■ Work task: Look for the word "left" in the entries and copy each line where it appears.
■ ■ ■
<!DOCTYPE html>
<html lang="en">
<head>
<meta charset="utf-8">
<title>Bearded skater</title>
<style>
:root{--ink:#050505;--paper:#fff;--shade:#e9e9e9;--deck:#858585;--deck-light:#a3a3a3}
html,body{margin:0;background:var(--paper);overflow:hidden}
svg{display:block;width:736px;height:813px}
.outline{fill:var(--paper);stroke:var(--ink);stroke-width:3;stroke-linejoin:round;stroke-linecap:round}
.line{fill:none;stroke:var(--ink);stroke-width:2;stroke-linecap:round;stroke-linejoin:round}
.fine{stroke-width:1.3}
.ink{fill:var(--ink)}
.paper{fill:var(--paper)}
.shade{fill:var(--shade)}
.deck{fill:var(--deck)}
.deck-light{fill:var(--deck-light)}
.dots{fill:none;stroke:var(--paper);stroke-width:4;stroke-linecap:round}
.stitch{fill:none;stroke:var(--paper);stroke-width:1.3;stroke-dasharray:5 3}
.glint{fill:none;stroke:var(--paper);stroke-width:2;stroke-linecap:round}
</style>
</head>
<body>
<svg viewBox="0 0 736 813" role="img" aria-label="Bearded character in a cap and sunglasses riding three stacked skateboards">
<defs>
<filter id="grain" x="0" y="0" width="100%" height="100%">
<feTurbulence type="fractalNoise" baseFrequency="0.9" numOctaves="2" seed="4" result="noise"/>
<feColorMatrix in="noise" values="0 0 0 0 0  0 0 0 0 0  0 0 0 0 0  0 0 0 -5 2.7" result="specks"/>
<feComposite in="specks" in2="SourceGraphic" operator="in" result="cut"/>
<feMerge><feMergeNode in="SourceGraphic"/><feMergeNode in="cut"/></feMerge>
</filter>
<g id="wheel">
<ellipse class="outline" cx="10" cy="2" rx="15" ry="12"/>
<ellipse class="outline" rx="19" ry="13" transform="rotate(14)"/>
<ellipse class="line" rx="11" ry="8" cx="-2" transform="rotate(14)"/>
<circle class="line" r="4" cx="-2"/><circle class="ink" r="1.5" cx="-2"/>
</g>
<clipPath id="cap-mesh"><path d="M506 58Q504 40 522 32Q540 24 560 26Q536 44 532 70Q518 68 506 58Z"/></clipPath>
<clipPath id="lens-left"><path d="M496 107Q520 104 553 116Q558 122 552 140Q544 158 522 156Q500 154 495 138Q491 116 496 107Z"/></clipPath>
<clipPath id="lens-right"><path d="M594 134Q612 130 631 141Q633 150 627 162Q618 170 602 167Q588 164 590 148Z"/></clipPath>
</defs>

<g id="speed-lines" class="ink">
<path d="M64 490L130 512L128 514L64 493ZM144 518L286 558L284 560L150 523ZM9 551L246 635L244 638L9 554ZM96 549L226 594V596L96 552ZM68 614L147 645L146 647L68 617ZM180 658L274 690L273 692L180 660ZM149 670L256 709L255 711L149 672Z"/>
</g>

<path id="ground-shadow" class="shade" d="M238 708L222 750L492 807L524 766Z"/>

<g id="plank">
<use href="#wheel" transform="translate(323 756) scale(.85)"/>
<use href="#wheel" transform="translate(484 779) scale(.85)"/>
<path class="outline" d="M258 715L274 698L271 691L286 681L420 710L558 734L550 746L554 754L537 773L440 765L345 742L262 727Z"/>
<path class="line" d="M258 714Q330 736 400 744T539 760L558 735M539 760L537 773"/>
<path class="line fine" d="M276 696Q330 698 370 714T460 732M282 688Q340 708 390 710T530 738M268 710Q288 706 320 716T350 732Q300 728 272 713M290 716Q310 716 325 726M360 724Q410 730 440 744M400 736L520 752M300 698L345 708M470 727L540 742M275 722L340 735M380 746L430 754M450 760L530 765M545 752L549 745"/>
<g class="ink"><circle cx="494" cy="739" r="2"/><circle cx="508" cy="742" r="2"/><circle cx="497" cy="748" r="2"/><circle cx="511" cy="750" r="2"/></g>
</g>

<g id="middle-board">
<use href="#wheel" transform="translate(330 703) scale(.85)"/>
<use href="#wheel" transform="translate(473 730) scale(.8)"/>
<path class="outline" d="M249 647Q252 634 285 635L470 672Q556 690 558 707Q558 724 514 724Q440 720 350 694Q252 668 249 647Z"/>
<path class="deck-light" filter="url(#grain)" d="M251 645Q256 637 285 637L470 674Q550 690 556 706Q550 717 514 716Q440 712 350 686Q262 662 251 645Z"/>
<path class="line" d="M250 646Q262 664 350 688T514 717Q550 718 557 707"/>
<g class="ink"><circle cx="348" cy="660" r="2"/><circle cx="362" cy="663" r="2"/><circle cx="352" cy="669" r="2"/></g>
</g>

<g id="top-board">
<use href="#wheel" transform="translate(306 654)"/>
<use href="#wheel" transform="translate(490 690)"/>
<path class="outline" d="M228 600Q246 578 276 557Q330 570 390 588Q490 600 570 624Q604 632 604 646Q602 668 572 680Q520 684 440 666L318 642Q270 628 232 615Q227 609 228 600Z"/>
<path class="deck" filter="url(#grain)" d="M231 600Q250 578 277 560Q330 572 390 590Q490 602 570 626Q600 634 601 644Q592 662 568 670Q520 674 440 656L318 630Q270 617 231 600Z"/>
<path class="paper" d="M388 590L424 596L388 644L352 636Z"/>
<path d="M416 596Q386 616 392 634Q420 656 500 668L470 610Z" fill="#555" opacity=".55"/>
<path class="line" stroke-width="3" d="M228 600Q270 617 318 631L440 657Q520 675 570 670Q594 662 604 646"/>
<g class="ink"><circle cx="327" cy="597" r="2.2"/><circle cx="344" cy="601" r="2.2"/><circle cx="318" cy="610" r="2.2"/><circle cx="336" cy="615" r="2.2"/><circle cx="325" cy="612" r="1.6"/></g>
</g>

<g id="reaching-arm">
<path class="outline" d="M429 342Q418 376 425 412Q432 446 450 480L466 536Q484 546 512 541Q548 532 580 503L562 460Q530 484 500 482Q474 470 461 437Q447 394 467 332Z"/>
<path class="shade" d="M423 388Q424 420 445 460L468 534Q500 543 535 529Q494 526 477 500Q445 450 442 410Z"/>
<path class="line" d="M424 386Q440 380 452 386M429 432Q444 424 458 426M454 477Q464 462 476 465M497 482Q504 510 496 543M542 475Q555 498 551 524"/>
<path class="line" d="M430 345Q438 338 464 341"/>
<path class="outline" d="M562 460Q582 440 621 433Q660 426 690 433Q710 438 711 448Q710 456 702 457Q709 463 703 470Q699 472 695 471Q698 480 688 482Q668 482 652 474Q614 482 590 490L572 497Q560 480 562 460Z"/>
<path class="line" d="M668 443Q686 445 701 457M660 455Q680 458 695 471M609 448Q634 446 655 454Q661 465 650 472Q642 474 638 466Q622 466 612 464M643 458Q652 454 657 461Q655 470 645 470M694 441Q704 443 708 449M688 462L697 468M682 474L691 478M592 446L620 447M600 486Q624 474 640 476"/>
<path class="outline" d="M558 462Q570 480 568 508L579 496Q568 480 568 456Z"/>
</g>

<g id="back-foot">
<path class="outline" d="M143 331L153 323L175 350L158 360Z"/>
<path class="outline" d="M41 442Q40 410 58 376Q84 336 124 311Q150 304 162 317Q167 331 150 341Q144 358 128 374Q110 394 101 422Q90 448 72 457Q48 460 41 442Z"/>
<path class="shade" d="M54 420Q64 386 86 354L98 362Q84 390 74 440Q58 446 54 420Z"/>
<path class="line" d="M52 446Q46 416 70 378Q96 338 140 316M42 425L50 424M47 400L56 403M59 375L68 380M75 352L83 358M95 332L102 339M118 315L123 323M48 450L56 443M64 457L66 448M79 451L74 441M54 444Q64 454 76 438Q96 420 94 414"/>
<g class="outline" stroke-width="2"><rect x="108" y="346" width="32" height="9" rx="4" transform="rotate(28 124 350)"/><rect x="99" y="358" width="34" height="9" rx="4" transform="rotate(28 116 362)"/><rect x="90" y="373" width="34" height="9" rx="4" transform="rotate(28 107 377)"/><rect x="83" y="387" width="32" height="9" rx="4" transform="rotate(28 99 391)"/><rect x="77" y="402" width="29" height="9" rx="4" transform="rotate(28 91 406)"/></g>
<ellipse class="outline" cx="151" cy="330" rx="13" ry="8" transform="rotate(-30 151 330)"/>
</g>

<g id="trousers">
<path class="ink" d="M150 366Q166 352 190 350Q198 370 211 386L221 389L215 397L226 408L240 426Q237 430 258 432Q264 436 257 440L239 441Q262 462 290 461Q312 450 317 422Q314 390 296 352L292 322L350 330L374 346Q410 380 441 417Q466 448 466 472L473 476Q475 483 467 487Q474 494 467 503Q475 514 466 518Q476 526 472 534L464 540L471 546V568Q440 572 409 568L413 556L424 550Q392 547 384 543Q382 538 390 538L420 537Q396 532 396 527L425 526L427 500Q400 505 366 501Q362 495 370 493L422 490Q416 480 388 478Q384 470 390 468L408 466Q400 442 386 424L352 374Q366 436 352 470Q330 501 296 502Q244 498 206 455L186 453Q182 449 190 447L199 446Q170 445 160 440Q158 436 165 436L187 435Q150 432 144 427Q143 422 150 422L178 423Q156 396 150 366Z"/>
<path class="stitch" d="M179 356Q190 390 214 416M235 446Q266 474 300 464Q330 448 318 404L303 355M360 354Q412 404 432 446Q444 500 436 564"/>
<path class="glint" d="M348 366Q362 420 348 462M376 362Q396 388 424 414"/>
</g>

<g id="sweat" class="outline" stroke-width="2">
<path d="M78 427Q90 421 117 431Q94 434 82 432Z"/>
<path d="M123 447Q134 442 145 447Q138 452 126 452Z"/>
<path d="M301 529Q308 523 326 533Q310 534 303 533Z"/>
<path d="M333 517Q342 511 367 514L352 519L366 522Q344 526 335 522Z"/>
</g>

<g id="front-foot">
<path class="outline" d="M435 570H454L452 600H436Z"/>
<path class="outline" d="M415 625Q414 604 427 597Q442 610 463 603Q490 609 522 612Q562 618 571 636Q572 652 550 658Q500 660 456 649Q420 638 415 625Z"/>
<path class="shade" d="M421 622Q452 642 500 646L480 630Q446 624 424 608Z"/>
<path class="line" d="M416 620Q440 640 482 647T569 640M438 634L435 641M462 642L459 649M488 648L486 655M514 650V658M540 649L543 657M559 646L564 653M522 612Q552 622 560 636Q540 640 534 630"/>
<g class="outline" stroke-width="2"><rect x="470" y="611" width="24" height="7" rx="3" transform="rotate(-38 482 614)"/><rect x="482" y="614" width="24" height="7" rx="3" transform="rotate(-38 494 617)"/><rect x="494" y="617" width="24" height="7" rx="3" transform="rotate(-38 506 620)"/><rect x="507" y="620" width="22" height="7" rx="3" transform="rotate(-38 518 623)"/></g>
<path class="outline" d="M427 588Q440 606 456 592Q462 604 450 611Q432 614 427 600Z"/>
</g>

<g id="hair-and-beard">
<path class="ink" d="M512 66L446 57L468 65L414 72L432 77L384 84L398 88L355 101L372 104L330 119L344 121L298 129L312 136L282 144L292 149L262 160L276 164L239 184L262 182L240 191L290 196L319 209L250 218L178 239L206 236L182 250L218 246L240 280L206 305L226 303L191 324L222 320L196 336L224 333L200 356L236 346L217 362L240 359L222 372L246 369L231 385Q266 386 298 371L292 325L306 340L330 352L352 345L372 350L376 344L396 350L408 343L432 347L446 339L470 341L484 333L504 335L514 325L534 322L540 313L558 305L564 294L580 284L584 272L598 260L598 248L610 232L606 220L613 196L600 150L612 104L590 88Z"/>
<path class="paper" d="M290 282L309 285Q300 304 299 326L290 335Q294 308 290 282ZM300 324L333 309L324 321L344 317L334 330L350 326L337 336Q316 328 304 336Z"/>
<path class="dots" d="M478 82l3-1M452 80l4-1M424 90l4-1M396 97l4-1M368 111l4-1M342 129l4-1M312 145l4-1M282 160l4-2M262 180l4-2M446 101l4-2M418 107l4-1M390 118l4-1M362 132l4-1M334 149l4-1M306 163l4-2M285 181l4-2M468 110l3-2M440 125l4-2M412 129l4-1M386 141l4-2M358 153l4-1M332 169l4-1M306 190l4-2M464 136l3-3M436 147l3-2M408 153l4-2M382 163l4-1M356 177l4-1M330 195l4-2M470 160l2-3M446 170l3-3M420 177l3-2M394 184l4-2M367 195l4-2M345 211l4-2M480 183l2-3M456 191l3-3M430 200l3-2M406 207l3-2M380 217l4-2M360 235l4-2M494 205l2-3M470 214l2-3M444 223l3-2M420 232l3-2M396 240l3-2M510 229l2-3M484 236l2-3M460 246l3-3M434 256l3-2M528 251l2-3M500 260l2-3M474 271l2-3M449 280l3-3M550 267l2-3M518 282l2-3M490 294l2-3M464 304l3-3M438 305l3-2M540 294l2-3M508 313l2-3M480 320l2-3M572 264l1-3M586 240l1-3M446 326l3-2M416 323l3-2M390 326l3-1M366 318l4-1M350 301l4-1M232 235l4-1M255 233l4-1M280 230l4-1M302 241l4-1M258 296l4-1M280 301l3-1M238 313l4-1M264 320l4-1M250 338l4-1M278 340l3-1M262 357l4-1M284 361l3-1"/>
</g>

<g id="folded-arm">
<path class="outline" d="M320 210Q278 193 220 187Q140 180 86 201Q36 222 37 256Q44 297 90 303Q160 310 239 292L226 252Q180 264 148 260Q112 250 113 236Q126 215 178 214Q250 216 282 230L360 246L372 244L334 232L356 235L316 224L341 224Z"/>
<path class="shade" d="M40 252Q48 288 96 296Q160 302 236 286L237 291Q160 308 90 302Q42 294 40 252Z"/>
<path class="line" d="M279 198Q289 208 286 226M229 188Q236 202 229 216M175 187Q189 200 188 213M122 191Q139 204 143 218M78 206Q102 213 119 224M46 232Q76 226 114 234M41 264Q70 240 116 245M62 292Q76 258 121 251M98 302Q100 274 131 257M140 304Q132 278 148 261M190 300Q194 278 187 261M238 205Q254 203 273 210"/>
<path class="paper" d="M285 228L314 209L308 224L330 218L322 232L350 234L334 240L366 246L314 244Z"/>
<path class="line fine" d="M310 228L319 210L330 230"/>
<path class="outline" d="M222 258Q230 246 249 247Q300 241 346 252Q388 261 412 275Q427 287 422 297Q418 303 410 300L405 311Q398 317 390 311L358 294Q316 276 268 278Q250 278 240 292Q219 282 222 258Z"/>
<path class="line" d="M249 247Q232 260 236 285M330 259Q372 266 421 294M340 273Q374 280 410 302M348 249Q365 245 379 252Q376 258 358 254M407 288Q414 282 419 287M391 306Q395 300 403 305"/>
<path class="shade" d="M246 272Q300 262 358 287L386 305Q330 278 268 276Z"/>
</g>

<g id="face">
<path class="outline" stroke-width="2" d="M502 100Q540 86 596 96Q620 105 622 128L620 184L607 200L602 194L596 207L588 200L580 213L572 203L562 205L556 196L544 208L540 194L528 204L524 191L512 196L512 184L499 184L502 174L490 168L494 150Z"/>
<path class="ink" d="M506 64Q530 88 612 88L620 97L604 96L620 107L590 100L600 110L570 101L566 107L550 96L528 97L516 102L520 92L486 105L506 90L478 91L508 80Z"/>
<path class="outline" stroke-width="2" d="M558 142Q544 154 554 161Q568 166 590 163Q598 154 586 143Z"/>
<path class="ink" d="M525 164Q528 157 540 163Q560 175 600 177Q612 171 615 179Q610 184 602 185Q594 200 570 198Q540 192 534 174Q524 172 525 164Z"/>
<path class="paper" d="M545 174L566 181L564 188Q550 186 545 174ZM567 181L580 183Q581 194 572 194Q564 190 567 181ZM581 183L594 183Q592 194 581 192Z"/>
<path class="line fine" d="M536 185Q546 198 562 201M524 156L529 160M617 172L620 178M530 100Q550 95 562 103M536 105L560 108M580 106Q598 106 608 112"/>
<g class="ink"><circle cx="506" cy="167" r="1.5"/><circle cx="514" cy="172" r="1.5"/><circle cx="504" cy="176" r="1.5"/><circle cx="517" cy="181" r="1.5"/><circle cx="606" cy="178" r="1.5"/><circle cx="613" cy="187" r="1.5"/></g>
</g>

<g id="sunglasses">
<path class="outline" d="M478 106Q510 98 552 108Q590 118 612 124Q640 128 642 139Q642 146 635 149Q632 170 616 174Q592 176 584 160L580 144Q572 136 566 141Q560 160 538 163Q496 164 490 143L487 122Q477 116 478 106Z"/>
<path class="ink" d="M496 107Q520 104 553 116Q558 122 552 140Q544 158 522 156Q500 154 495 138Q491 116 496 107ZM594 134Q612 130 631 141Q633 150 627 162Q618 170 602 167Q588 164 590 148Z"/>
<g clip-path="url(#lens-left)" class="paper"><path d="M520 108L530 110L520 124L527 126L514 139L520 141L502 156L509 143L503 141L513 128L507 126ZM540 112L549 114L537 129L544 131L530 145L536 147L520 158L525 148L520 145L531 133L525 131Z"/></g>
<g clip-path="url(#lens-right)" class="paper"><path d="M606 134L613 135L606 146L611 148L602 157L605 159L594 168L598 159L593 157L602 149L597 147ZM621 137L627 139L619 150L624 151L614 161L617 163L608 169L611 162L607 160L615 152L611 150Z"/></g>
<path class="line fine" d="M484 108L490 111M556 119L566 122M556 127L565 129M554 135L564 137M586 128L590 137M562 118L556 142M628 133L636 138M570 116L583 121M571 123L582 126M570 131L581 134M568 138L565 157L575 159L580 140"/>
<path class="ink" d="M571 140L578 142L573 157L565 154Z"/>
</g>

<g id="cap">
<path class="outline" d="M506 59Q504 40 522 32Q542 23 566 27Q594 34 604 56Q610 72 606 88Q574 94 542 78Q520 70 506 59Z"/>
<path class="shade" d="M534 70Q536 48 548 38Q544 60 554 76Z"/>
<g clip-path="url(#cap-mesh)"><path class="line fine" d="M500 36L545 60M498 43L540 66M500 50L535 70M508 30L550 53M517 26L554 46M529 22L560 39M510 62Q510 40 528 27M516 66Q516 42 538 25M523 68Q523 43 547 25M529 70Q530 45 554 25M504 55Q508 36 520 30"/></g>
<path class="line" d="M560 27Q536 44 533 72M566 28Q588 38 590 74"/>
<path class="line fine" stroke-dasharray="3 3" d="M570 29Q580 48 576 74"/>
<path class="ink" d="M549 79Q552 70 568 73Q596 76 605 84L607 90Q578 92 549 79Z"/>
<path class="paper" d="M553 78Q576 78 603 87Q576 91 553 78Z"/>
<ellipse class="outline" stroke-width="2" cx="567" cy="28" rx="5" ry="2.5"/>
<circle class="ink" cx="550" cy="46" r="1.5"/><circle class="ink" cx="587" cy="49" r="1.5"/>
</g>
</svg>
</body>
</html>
■ ■ ■
■ Exercise output:
<clipPath id="lens-left"><path d="M496 107Q520 104 553 116Q558 122 552 140Q544 158 522 156Q500 154 495 138Q491 116 496 107Z"/></clipPath>
<g clip-path="url(#lens-left)" class="paper"><path d="M520 108L530 110L520 124L527 126L514 139L520 141L502 156L509 143L503 141L513 128L507 126ZM540 112L549 114L537 129L544 131L530 145L536 147L520 158L525 148L520 145L531 133L525 131Z"/></g>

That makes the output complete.